After the conclusion of the 13-year-long Space Program series, Space Quartet marks a new horizon in Rafael Toral’s ongoing music explorations. Referring both to a record and a band configuration, Space Quartet embodies a maturing moment for the Portuguese musician. As one of the most internationally-recognized figures in the leftfield domains of music, Toral describes the album as “an advanced application of the Space Program principles”: electronic music with a human touch.
Over the years, Toral developed a jazz-like phrasing using abstract electronics. Operating within the context of a typical quartet, Space Quartet features the interplay of two electronic voices, one played by himself, on melodic feedbacks and hacked amplifiers, and one by Ricardo Webbens, on modular synthesizer and other custom stuff; rounding out the quartet is the versatile Hugo Antunes on double bass and the inventive drums of João Pais Filipe, who also plays gongs and bells of his own making.

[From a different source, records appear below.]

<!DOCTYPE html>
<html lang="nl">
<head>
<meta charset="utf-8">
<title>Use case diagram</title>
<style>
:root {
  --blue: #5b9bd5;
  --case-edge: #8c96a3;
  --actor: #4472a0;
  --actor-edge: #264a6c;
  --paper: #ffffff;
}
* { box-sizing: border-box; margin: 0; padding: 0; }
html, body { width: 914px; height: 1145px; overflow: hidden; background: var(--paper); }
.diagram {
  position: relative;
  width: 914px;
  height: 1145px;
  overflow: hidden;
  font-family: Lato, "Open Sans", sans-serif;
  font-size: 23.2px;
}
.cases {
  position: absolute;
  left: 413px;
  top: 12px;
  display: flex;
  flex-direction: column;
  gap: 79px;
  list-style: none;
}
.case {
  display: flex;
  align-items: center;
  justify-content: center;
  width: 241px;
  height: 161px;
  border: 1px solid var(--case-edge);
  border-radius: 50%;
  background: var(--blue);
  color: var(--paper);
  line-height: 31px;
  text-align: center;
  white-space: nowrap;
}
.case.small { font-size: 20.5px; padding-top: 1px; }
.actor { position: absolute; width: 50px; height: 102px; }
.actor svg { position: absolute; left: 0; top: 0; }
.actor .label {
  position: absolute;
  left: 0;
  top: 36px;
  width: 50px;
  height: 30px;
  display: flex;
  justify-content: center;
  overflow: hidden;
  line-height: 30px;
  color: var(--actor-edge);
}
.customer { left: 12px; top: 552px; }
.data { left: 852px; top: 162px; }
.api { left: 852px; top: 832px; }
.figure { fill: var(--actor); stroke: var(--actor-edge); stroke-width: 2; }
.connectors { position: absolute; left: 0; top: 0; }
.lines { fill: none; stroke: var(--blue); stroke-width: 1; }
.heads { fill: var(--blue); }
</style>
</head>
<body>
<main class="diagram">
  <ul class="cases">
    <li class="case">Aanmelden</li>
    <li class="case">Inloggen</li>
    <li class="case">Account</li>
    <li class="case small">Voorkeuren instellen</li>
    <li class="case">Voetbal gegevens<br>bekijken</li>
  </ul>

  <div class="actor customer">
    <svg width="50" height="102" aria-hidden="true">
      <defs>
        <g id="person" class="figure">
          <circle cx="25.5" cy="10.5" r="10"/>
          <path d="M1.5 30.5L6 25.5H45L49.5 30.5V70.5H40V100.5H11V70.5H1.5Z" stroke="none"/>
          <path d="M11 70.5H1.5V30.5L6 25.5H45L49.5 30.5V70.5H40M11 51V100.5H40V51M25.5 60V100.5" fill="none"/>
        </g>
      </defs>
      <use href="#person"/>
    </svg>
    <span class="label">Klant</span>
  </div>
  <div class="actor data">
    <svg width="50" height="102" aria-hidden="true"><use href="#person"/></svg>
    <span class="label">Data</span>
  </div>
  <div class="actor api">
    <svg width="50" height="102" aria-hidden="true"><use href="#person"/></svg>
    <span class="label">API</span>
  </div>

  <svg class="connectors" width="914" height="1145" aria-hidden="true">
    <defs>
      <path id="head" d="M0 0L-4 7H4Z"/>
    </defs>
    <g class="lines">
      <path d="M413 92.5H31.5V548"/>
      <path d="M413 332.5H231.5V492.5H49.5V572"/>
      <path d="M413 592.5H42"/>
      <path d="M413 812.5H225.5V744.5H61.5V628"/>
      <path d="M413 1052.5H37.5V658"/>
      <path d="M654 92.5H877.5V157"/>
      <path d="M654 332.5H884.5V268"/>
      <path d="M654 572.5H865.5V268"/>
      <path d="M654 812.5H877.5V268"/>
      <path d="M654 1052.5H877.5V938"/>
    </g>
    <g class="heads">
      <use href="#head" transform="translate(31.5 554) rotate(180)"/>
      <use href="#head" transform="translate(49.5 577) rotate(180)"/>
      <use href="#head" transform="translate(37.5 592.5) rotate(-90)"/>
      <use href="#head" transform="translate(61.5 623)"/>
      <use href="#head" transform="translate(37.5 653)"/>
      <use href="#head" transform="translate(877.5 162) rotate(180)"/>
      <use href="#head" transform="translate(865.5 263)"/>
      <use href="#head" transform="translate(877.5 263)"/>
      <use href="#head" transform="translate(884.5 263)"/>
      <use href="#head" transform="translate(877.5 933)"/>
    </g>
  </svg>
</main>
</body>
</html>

The electronics are the driving core of the ambitious Space Quartet, setting it apart from many examples of electronics in jazz. Inspired by some of the principles and methods of enigmatic master Sei Miguel, the music develops solely according to the musicians’ free decisions. The result is a sense of flux and ever-renewing forward motion, continuously unfolding into new places, through spirit and matter from jazz-rock to ambient music and “the singing of standards from another planet” (Toral dixit). One thing is for sure: you’ve never heard anything like this before.